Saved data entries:
******

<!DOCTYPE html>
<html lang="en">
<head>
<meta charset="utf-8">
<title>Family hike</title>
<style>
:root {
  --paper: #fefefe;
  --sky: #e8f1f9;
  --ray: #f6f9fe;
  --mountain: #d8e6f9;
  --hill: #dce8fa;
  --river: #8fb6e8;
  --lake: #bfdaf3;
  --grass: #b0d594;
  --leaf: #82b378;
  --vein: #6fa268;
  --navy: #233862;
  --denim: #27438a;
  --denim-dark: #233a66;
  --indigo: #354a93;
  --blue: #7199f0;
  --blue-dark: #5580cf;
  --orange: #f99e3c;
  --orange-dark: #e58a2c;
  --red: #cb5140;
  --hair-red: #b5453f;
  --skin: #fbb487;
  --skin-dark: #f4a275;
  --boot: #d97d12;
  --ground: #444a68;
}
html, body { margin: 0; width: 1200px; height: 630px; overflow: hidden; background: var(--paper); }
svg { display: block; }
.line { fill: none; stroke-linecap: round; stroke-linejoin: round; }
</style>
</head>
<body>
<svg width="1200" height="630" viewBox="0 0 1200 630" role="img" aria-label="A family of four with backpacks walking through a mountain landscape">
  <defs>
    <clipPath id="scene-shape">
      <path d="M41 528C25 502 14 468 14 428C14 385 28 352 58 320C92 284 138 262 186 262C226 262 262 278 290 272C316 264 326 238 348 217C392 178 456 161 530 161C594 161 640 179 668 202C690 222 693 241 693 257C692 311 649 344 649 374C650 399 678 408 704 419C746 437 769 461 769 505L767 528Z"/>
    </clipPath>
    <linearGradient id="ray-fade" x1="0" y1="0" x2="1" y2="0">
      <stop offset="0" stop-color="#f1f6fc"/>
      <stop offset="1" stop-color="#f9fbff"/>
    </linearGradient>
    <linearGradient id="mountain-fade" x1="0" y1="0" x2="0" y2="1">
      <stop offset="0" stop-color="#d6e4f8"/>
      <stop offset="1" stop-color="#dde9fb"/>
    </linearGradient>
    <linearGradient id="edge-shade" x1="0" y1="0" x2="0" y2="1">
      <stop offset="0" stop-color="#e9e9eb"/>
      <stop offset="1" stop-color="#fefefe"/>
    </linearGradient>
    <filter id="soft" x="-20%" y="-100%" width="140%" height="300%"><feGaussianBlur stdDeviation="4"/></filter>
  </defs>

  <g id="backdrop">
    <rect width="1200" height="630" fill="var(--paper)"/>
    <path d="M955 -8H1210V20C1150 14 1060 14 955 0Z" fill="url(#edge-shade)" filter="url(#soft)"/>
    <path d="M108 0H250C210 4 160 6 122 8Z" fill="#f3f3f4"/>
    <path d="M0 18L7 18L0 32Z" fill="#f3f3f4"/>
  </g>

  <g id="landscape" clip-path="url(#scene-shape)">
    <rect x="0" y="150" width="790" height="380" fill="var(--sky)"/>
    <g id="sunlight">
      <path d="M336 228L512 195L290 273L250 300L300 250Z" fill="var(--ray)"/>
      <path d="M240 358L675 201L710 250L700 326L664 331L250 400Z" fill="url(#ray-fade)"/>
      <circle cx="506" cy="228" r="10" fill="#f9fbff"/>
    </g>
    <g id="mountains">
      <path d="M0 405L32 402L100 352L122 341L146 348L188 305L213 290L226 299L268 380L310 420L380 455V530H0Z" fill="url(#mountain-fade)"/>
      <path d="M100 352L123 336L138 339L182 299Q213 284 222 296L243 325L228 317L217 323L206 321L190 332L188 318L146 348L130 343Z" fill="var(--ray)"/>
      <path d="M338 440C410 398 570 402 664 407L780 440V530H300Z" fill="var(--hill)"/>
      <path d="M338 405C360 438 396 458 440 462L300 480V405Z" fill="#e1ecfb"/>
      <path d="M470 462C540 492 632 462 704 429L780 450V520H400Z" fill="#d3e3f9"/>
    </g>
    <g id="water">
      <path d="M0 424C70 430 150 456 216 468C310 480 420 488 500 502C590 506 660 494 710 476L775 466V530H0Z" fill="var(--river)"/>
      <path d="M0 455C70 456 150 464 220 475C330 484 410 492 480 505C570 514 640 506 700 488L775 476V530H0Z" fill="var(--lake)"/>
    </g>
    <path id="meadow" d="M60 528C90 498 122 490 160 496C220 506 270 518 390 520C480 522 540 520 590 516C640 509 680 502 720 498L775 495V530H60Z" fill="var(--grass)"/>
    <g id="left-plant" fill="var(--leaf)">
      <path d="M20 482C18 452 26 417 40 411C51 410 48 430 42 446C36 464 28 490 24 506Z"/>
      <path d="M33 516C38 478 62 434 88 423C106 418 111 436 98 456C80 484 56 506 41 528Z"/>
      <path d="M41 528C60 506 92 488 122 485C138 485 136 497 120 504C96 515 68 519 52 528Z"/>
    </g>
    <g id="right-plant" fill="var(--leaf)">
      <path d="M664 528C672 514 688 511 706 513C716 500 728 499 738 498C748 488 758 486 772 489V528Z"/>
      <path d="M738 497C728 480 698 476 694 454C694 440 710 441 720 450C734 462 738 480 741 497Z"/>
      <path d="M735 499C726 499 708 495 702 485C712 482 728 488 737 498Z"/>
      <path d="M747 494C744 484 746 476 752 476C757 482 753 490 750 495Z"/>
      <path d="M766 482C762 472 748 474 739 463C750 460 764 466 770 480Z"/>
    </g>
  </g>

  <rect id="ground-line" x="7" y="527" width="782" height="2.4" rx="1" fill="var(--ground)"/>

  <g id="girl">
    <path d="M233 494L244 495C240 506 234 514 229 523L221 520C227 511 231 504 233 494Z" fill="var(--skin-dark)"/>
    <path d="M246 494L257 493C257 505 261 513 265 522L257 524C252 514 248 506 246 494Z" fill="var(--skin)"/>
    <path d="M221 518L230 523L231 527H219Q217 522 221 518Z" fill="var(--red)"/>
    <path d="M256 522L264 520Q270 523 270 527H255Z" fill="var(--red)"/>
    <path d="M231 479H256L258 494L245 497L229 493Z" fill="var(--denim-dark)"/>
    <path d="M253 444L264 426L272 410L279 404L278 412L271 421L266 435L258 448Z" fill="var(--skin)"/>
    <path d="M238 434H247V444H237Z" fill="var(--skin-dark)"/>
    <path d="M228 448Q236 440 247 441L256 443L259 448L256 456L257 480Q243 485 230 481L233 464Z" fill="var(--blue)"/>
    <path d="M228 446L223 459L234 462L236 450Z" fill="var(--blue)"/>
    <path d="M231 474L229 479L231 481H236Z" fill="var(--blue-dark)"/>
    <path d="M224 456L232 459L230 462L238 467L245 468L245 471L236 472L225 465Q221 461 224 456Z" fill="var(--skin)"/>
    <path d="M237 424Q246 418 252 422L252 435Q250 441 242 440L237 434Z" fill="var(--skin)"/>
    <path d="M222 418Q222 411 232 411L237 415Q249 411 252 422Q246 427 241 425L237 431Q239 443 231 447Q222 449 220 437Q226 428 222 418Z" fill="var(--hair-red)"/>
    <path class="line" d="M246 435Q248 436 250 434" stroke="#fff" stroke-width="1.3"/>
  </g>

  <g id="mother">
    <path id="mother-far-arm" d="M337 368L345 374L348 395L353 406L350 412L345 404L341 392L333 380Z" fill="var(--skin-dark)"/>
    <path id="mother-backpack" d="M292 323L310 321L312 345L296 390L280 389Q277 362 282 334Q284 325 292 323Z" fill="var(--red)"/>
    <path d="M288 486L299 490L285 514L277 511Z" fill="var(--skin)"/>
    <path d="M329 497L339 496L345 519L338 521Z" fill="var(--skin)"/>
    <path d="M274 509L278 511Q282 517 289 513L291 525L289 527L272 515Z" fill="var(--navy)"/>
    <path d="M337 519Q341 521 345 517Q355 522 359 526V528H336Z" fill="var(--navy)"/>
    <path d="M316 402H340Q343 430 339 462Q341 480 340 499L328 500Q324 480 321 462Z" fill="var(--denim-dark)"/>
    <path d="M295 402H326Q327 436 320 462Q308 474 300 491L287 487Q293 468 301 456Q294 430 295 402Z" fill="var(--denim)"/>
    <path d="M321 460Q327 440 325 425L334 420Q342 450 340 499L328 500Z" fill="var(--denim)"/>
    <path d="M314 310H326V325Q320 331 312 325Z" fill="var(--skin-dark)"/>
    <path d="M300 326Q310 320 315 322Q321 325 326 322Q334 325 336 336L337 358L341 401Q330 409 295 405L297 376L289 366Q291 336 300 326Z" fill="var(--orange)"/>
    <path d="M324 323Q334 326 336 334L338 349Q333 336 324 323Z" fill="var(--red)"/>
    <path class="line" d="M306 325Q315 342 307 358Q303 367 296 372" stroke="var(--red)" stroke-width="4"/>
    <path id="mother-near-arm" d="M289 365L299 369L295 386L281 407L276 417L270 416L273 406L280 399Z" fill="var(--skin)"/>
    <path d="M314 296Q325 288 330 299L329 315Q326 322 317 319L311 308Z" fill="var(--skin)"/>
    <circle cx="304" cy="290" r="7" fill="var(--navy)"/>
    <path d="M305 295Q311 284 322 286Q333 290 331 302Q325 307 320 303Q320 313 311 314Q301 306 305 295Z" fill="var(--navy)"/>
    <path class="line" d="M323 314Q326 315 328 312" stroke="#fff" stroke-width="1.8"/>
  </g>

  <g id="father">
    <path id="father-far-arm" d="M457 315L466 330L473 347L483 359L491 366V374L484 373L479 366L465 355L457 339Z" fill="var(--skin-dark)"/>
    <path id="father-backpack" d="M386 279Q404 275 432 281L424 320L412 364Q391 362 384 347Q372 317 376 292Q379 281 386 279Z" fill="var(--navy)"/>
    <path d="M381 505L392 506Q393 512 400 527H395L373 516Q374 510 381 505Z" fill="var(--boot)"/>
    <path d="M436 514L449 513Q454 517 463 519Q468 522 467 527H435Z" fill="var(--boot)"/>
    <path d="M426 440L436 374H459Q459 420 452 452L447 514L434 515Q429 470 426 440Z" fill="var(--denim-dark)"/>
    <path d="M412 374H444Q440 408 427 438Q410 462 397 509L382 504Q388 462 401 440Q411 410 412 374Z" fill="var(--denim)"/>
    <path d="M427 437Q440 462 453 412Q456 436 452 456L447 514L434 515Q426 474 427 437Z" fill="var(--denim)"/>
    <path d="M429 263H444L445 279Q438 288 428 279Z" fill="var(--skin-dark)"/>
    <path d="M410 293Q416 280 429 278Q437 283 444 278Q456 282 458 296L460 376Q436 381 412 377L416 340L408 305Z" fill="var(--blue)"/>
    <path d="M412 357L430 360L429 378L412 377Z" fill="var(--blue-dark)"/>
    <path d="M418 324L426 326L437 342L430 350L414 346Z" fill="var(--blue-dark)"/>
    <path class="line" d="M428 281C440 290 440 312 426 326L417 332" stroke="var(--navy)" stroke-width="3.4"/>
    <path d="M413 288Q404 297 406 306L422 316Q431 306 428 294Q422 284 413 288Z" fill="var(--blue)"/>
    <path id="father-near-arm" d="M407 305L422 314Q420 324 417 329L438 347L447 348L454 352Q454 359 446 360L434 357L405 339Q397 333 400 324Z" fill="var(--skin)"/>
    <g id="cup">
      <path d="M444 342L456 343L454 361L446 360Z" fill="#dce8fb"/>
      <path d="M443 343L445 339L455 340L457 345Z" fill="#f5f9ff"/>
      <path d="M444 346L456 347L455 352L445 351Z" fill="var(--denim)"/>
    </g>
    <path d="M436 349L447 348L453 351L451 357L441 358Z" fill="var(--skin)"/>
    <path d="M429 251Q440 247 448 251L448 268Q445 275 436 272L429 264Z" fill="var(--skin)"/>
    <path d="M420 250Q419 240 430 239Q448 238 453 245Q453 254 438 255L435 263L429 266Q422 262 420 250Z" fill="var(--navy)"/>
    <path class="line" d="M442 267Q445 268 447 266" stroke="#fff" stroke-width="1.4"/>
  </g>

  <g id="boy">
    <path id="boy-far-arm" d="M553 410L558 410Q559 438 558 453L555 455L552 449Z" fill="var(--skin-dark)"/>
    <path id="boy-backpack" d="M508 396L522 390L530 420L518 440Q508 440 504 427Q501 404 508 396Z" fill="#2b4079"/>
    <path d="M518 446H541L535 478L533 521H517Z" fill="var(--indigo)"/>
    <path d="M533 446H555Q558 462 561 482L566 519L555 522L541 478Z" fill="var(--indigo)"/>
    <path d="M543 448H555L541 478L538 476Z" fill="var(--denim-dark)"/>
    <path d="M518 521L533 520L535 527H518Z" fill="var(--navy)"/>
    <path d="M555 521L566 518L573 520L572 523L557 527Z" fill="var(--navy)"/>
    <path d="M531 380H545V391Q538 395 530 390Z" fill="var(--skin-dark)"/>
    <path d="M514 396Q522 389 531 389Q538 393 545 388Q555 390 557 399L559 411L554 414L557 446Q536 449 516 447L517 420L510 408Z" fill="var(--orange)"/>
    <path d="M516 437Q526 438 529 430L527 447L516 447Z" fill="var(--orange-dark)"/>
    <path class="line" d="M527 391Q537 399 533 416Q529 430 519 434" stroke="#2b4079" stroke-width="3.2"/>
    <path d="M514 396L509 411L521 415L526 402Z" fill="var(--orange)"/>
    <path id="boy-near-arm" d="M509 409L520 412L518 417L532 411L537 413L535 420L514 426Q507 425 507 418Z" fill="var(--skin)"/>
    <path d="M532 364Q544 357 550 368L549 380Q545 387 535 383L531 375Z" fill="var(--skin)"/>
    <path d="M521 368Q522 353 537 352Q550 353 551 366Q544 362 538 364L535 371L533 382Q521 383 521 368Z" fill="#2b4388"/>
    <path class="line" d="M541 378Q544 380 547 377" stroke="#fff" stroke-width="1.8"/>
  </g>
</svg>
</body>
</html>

******

## Task item
Set down the lines from the one with "378Q544 380 547" through the end of the data above. Keep each exactly as written and add no other line.

## Answer section
    <path class="line" d="M541 378Q544 380 547 377" stroke="#fff" stroke-width="1.8"/>
  </g>
</svg>
</body>
</html>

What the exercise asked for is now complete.